f=5;
y=sind(2*pi*f*t);
subplot(3,1,1)
plot(t,y)
hold on
yline(0)
xline(0.2)
ylim([-2 2])
hold off
subplot(3,1,2)
y1=sind(2*pi*100*t);

y3=y1.*y;

plot(t,y3)
hold on

yline(0)
hold off
subplot(3,1,3)

y4=y3.*sind(2*pi*100*t);

plot(t,y4)
hold on
ylim([-2 2])
plot(t,y);
hold off


• which LPF where? Oct 15, 2020 at 14:51
• You tell me, whether the first graph is the same as the third graph. Oct 15, 2020 at 14:51
• LPF at demodulator Oct 15, 2020 at 14:51
• @user253751 no it just seams to be scaled to 2 . Oct 15, 2020 at 14:52
• It looks like it has some high frequency content in it too @NewtonNadar Oct 15, 2020 at 14:53

The Third is the demodulated signal i.e I can get the msg by simply tracking the peak voltages

A simple peak detector will rise to the top-most peak and stay there (the maximum voltage peak of the original message will be captured). So you must modify the simple peak detector so that it decays toward zero as time passes, else the original message bottom-most voltage won't be captured....this is starting to look like a low-pass filter. Another problem with peak detectors is their poor performance where the demodulated message includes noise.

Yes, the original message can be reconstructed by sampling the demodulated signal at the moment of each +ve peak. This method requires knowledge of carrier phase, and requires a phase-locked-loop to track 2xcarrier frequency.
OP has used this method, since the demodulator magically has used a re-constructed carrier frequency that is phase-locked to the modulator carrier frequency:

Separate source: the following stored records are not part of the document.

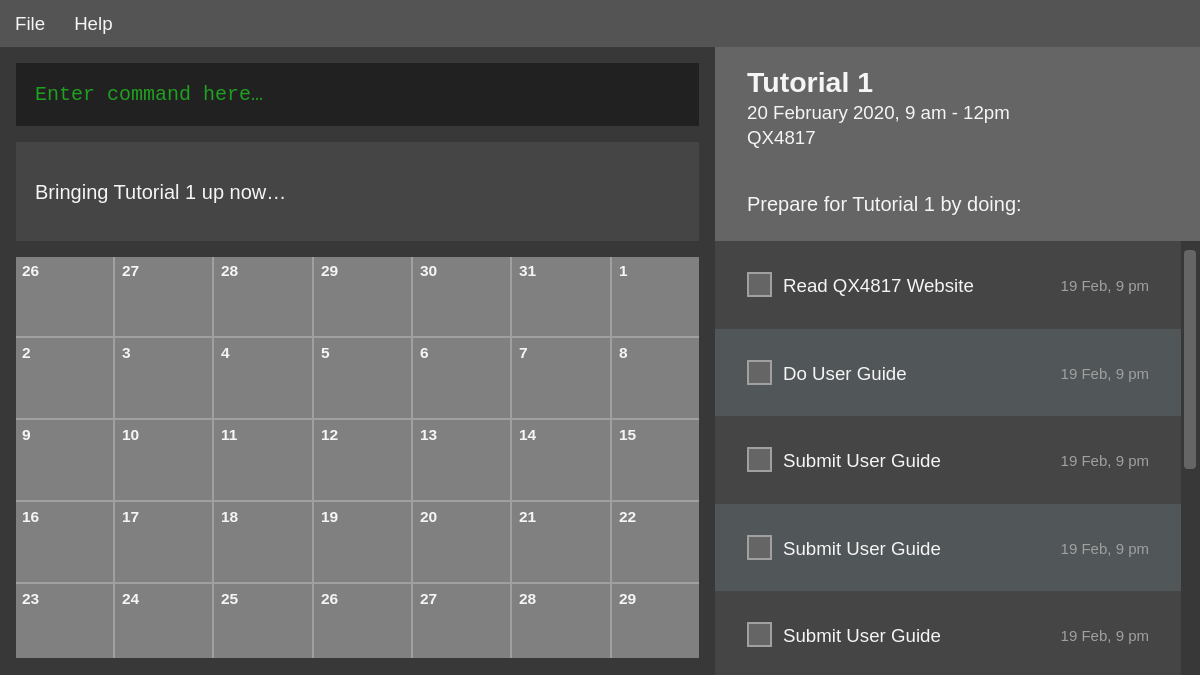
<!DOCTYPE html>
<html lang="en">
<head>
<meta charset="utf-8">
<title>Task planner</title>
<style>
:root {
  --window: #383838;
  --menu: #545454;
  --command: #212121;
  --prompt: #20a020;
  --panel: #454545;
  --panel-alt: #515658;
  --raised: #656565;
  --day: #808080;
  --line: #a0a0a0;
  --text: #f5f5f5;
}
* { box-sizing: border-box; margin: 0; padding: 0; }
html, body { width: 1200px; height: 675px; overflow: hidden; }
body {
  background: var(--window);
  color: var(--text);
  font: 18.7px/25px "Liberation Sans", Arial, sans-serif;
}
.app {
  width: 1200px;
  height: 675px;
  display: grid;
  grid-template: 47px 628px / 715px 485px;
  overflow: hidden;
}
.menu {
  grid-column: 1 / -1;
  display: flex;
  align-items: center;
  gap: 29px;
  padding: 0 15px 1px;
  background: var(--menu);
}
.workspace {
  display: grid;
  grid-template-rows: 63px 99px 401px;
  gap: 16px;
  padding: 16px 16px 0;
}
.command, .result {
  display: flex;
  align-items: center;
  padding: 0 19px;
  font-size: 20px;
}
.command {
  background: var(--command);
  color: var(--prompt);
  font-family: "Liberation Mono", monospace;
  padding-bottom: 1px;
}
.result { background: var(--panel); padding-top: 2px; }
.calendar {
  display: grid;
  grid-template-columns: 97px 97px 98px 97px 97px 98px 87px;
  grid-template-rows: 79px 80px 80px 80px 74px;
  gap: 2px;
  background: var(--line);
  list-style: none;
  font-size: 15.5px;
  font-weight: 700;
  line-height: 18px;
}
.calendar li { background: var(--day); padding: 6px 0 0 7px; }
.calendar li:nth-child(7n + 1) { padding-left: 6px; }
.calendar li:nth-child(-n + 7) { padding-top: 5px; }
.details {
  display: grid;
  grid-template: 194px 434px / 466px 19px;
}
.event {
  grid-column: 1 / -1;
  background: var(--raised);
  padding: 18px 32px 0;
}
.event h1 { font-size: 28.5px; line-height: 35px; }
.event .intro { margin-top: 42px; font-size: 20px; }
.tasks { list-style: none; overflow: hidden; }
.tasks li {
  height: 87.5px;
  display: flex;
  align-items: center;
  padding: 0 32px;
  background: var(--panel);
}
.tasks li:nth-child(even) { background: var(--panel-alt); }
.checkbox {
  width: 25px;
  height: 25px;
  margin-right: 11px;
  border: 2px solid var(--line);
  background: var(--raised);
}
.task, .due { padding-top: 2px; }
.due { margin-left: auto; font-size: 15px; color: var(--line); }
.scrollbar { padding: 9px 4px 0 3px; }
.thumb { height: 219px; border-radius: 4px; background: var(--raised); }
</style>
</head>
<body>
<div class="app">
  <nav class="menu"><span>File</span><span>Help</span></nav>

  <main class="workspace">
    <div class="command">Enter command here…</div>
    <p class="result">Bringing Tutorial 1 up now…</p>
    <ol class="calendar">
      <li>26</li><li>27</li><li>28</li><li>29</li><li>30</li><li>31</li><li>1</li>
      <li>2</li><li>3</li><li>4</li><li>5</li><li>6</li><li>7</li><li>8</li>
      <li>9</li><li>10</li><li>11</li><li>12</li><li>13</li><li>14</li><li>15</li>
      <li>16</li><li>17</li><li>18</li><li>19</li><li>20</li><li>21</li><li>22</li>
      <li>23</li><li>24</li><li>25</li><li>26</li><li>27</li><li>28</li><li>29</li>
    </ol>
  </main>

  <aside class="details">
    <header class="event">
      <h1>Tutorial 1</h1>
      <p>20 February 2020, 9 am - 12pm</p>
      <p>QX4817</p>
      <p class="intro">Prepare for Tutorial 1 by doing:</p>
    </header>
    <ul class="tasks">
      <li><span class="checkbox"></span><span class="task">Read QX4817 Website</span><span class="due">19 Feb, 9 pm</span></li>
      <li><span class="checkbox"></span><span class="task">Do User Guide</span><span class="due">19 Feb, 9 pm</span></li>
      <li><span class="checkbox"></span><span class="task">Submit User Guide</span><span class="due">19 Feb, 9 pm</span></li>
      <li><span class="checkbox"></span><span class="task">Submit User Guide</span><span class="due">19 Feb, 9 pm</span></li>
      <li><span class="checkbox"></span><span class="task">Submit User Guide</span><span class="due">19 Feb, 9 pm</span></li>
    </ul>
    <div class="scrollbar"><div class="thumb"></div></div>
  </aside>
</div>
</body>
</html>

y4=y3.*sind(2*pi*100*t);


This phase-locking method has problems: for example, if the message is at zero, there's no carrier for the phase-locked-loop to track. In stereo FM, this problem is avoided by always transmitting a little bit of 19 kHz subcarrier (by adding a DC offset to the modulator's message signal). But this is no longer pure DSB-SC. And you still have the problem of poor noise performance, if you don't add a low-pass filter.

The third graph contains the demodulated signal (blue line). It clearly has two frequencies in it: a low frequency (of the original message signal) and a high frequency.

One method to get the low frequency message signal out of the combined singal is to use a low pass filter.

A peak detector would not work with suppressed carrier signal since you need a valley detector for the negative half cycles! (Look carefully at the demodulated signal (blue line) from 6 s to 12 s time duration. The message signal is hidden in the valleys not the peaks!)